Tuesday, February 2, 2010

Review - The Terror

The Terror
by Dan Simmons

Mass Market Paperback 992 pages
Little, Brown & Company
ISBN-13: 9780316008075

The men on board HMS Terror have every expectation of finding the Northwest Passage. When the expedition's leader, Sir John Franklin, meets a terrible death, Captain Francis Crozier takes command and leads his surviving crewmen on a last, desperate attempt to flee south across the ice. But as another winter approaches, as scurvy and starvation grow more terrible, and as the Terror on the ice stalks them southward, Crozier and his men begin to fear there is no escape. A haunting, gripping story based on actual historical events, The Terror will chill you to your core.

My Review:

Simmons does a great with his descriptions, creating a sense of isolation and hopelessness. These men are stuck and many will die. The creature is an interesting psychological twist - is it real or all in their minds?

I admire that The Terror has the pacing of a book set in the 19th century. The tone and mood are perfect for the time. However, reading this book was tiring and taxing. Because of its length, it's like a marathon - one that some people are bound to give up on before finishing the race. And while character development is important, I felt there were too many flashbacks.

The Terror is fascinating, yet dull; intriguing, yet frustrating.

That said, I would be willing to try another of his books.


JournoMich said...

I think this is the sort of SciFi book I would enjoy. SciFi yet historical. Thank you for the post! A bit of mystery mixed in with the education part of historial fiction and science fiction.

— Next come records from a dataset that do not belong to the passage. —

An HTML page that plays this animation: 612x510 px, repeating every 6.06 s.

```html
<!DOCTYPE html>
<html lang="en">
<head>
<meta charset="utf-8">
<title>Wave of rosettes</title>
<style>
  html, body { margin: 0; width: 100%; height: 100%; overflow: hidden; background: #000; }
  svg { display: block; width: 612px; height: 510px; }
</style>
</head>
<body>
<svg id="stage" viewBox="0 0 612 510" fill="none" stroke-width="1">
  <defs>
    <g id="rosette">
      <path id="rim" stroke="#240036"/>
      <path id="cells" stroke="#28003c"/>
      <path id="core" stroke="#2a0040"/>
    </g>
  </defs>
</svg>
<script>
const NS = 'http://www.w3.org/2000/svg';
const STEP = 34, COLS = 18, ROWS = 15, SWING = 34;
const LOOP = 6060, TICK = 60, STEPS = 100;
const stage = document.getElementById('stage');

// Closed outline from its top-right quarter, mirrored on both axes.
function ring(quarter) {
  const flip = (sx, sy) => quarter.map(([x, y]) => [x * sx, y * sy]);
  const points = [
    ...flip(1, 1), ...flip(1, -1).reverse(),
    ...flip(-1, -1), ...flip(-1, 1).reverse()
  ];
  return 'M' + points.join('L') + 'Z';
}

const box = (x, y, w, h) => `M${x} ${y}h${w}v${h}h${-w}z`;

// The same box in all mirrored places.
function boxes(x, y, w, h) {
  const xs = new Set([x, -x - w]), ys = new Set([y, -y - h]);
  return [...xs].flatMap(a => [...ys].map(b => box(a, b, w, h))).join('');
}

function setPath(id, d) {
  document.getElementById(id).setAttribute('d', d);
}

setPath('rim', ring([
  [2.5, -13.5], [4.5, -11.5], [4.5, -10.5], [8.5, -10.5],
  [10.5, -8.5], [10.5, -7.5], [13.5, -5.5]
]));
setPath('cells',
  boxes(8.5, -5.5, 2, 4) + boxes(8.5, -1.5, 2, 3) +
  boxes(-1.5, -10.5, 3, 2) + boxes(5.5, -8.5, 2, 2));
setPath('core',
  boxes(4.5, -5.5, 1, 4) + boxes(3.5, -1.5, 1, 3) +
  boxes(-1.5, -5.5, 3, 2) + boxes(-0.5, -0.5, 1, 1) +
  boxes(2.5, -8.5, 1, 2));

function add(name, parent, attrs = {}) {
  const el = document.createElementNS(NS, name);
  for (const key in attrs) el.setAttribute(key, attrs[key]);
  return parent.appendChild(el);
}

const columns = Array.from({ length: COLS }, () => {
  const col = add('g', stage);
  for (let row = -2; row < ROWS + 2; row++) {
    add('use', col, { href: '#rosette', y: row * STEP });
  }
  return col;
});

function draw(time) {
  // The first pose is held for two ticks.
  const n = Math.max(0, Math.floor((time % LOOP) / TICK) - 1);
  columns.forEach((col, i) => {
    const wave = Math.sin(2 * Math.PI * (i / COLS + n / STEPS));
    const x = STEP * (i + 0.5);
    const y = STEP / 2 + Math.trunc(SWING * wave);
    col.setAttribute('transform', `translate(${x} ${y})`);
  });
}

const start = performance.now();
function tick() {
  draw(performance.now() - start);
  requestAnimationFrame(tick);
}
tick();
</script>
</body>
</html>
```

I happened upon Scott Westerfeld yesterday and his book 'Leviathon.' Have you read any Westerfeld? Here is his blog: http://scottwesterfeld.com/blog/.


Unknown said...

I love it when a book has historical elements, no matter the genre.

I don't like (well, who does?) a frustrating read. Let alone dull. As you said, perhaps another of his books would prove surprising.

The Old Silly said...

I have that book and have been TRYING to read it. I can tell it is epic, well ogunwritten, intriguing, all that ... but gosh it's sooooo long and has such a sloooow build and yes flat out boring in several lengthy passages in the opening chapters I've found it hard to really commit to taking the time necessary to really dig in and get the read done. I remember when I read Shogun - that book has a slow start and build, but WOW when it got cooking it was a gripping page turner.

Marvin D Wilson

Alex J. Cavanaugh said...

Michele, Leviathan is on my list! I'm not big into steampunk, but I want to see what the fuss is all about.

Marvin, nice to hear someone else is struggling. Not that I want you to struggle! But I know so many have loved this book and I was almost afraid to post anything negative about it. (Thought Simmons fans would hunt me down!) It is an interesting read, just 400 pages too long...

Helen Ginger said...

An honest review. You liked it, but weren't overwhelmed by it, but you would read another by this author. I love the title, though.

Straight From Hel

Alex J. Cavanaugh said...

Thanks, Helen. Yeah, I'd give another Simmons book a try. Preferably a short one!

ediFanoB said...

For me the book has just the right length. I liked it a lot:
I recommend this book warmly to everyone who is interested in
- Arctic Zone
- Discoverers
- Abysms of the human soul.

In January 2010 I read, enjoyed and reviewed DROOD by Dan Simmons. Only 771 pages in paperback.
It is an inimitable - which is also used as a description of Dickens, please forgive the pun - mix of a portrait of Victorian culture, manners and morals, mystery, gothic traces, partial biography of two men, history, drama, travelogue, relationship study, friendship and drug experience.

Alex J. Cavanaugh said...

ediFanoB, I'd try another one of his books. This one was just too long and frustrating for my tastes. I have heard good things about Drood though.